Google commits privacy seppuku at BT's request

< >

Google commits privacy seppuku at BT's request

   As I'm currently in temporary accommodation I have found myself without
   a permanent internet connection. 3G service in the area is pretty
   spotty, so I bit the bullet and ended up purchasing a single month BT
   Wifi pass, effectively piggy-backing a neighbours connection. I'm
   guessing they see very little of the £39 I paid.

   It is well-known that BT has filtering in place, supposedly for the
   protection of children, as required by the UK government. I don't agree
   with this policy, but accept that many do.

   However when it starts to affect privacy, I feel that BT's meddling of
   my internet connection has gone too far.

   Case in point, when using Google on BT Wifi I happened to notice a new
   message on the side:

     SSL search is off

     This network has turned off SSL search, so you cannot see
     personalised results.

     The security features of SSL search are not available. Content
     filtering may be in place.

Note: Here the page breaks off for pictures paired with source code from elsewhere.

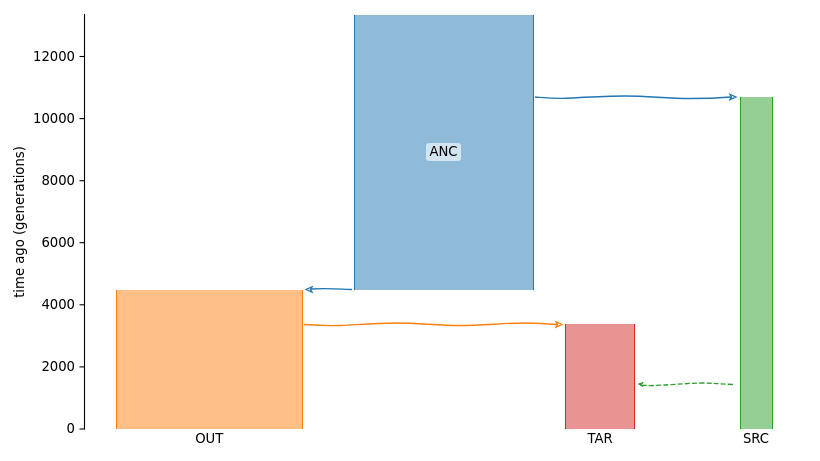
<!DOCTYPE html>
<html lang="en">
<head>
<meta charset="utf-8">
<title>Population history</title>
<style>
:root {
  --ink: #000;
  --anc: #1f77b4;
  --out: #ff7f0e;
  --tar: #d62728;
  --src: #2ca02c;
  --anc-fill: #8fbbd9;
  --out-fill: #ffbf86;
  --tar-fill: #ea9393;
  --src-fill: #95cf95;
}
* { box-sizing: border-box; margin: 0; padding: 0; }
html, body { width: 820px; height: 461px; overflow: hidden; background: #fff; }
.chart {
  position: relative;
  width: 820px;
  height: 461px;
  overflow: hidden;
  color: var(--ink);
  font: 13.2px/16px "DejaVu Sans", sans-serif;
}
.axis-title {
  position: absolute;
  left: 20px;
  top: 222px;
  white-space: nowrap;
  transform: translate(-50%, -50%) rotate(-90deg);
}
.time-axis {
  position: absolute;
  left: 0;
  top: 25.5px;
  width: 75px;
  height: 434.5px;
  display: grid;
  grid-template-rows: repeat(7, 1fr);
  align-items: center;
  justify-items: end;
  list-style: none;
}
.drawing { position: absolute; inset: 0; }
.population {
  position: absolute;
  border: solid;
  border-width: 0 1.5px;
}
.anc {
  left: 353.5px; top: 14.5px; width: 180px; height: 275px;
  display: flex; align-items: center; justify-content: center;
  background: var(--anc-fill); border-color: var(--anc);
}
.out { left: 116px; top: 289.5px; width: 186.5px; height: 139.5px; background: var(--out-fill); border-color: var(--out); }
.tar { left: 565px; top: 324px; width: 70px; height: 105px; background: var(--tar-fill); border-color: var(--tar); }
.src { left: 739.5px; top: 97px; width: 33px; height: 332px; background: var(--src-fill); border-color: var(--src); }
.name-tag {
  padding: 1px 3px;
  border-radius: 3px;
  background: rgba(255, 255, 255, .6);
}
.name {
  position: absolute;
  top: 100%;
  left: 50%;
  margin-top: 2px;
  transform: translateX(-50%);
}
</style>
</head>
<body>
<main class="chart">
  <p class="axis-title">time ago (generations)</p>
  <ol class="time-axis">
    <li>12000</li>
    <li>10000</li>
    <li>8000</li>
    <li>6000</li>
    <li>4000</li>
    <li>2000</li>
    <li>0</li>
  </ol>

  <section class="population anc"><span class="name-tag">ANC</span></section>
  <section class="population out"><span class="name">OUT</span></section>
  <section class="population tar"><span class="name">TAR</span></section>
  <section class="population src"><span class="name">SRC</span></section>

  <svg class="drawing" width="820" height="461" viewBox="0 0 820 461" fill="none" aria-hidden="true">
    <defs>
      <path id="tick" d="M79.5 0H84.5"/>
      <path id="arrowhead" d="M0 0L-6 -2.7L-4.6 0L-6 2.7Z"/>
    </defs>
    <g stroke="var(--ink)" stroke-width="1.1">
      <path d="M84.5 14V429.5"/>
      <use href="#tick" y="56.5"/>
      <use href="#tick" y="118.6"/>
      <use href="#tick" y="180.7"/>
      <use href="#tick" y="242.7"/>
      <use href="#tick" y="304.8"/>
      <use href="#tick" y="366.9"/>
      <use href="#tick" y="429"/>
    </g>
    <g stroke-width="1.35">
      <g stroke="var(--anc)">
        <path d="M535 97C548 98 557 99 571 98C590 97 607 96 625 96C650 96 665 98.500 690 98.500C706 98.500 718 98 731 97"/>
        <use href="#arrowhead" x="736" y="97" fill="#fff"/>
        <path d="M352 289.500C344 289.500 330 288 311 289"/>
        <use href="#arrowhead" transform="translate(306 289.500) rotate(180)" fill="#fff"/>
      </g>
      <g stroke="var(--out)">
        <path d="M304 324.500C317 325.500 327 326 341 325.500C360 324.500 377 323 396 323C420 323 436 325.500 460 325.500C482 325.500 506 323 526 323C538 323 546 323.500 557 324.500"/>
        <use href="#arrowhead" x="562" y="324.500" fill="#fff"/>
      </g>
      <g stroke="var(--src)">
        <path d="M733 384.500C721 384 712 383 700 383C683 383.500 669 385 654 385.500C648 385.700 644 385.500 640 385" stroke-dasharray="5 2.200"/>
        <path d="M638.500 384L643 382.500L641.500 384.500L643 386.500Z" fill="var(--src)" stroke-width="1"/>
      </g>
    </g>
  </svg>
</main>
</body>
</html>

     Learn More | Dismiss

(Continue reading)

Alex Foti | 20 Nov 12:42 2014

'fuck europe!' then what?

is the european question the analog of the habsburg question or the ottoman
question in the 19th century? i don't think so, but there's certainly room
for the belief that the 'sick man of europe' is europe itselft, or rather
the EU.

One could counter that the stagnation that Merkel and the eurocracy are
casting upon Europe is actually limited to the eurozone. EU countries that
are issuing their own currency have escaped the Greek fate. And the UK is
timidly recovering (wages are still way depressed everywhere, though) while
Italy and Spain accumulate record after record in youth unemployment.

So the euro is the problem, and especially the deflationary bias intrinsic
to the Maastricht Treat, that monetarist cadeau poisonn?? wrapped up by
market theologists in good times when the neoliberal economy seemed to
deliver the goods (growth and low inflation). The much-praised Draghi is
actually not doing enough against the sound money balanced budget dogma of
Ordoliberismus. He hasn't gone fully QE and unlike the Fed he doesn't have
to care about escalating unemployment in Southern Europe, save for the
periodic staid sermons about 'structural reform' of public finances and
labor markets. In macroeconomic terms, monetary policy is not expansionary
enough (and the extra liquidity to shore up reckless banks doesn't
translate in extra loans) while fiscal policy stays viciously restrictive
to the point that it's hurting Germany itself, a country that can now
finance itself at negative real interest rates (imagine: you pay back to
the bank less than what you owe, perhaps for that student loan you were
forced to take for your studies).

But of course the point is that in political terms the European citizenry
has sent a huge 'fuck europe!' to Council and Commission at the last
European Parliametary elections, where less than 50% cares to vote and
(Continue reading)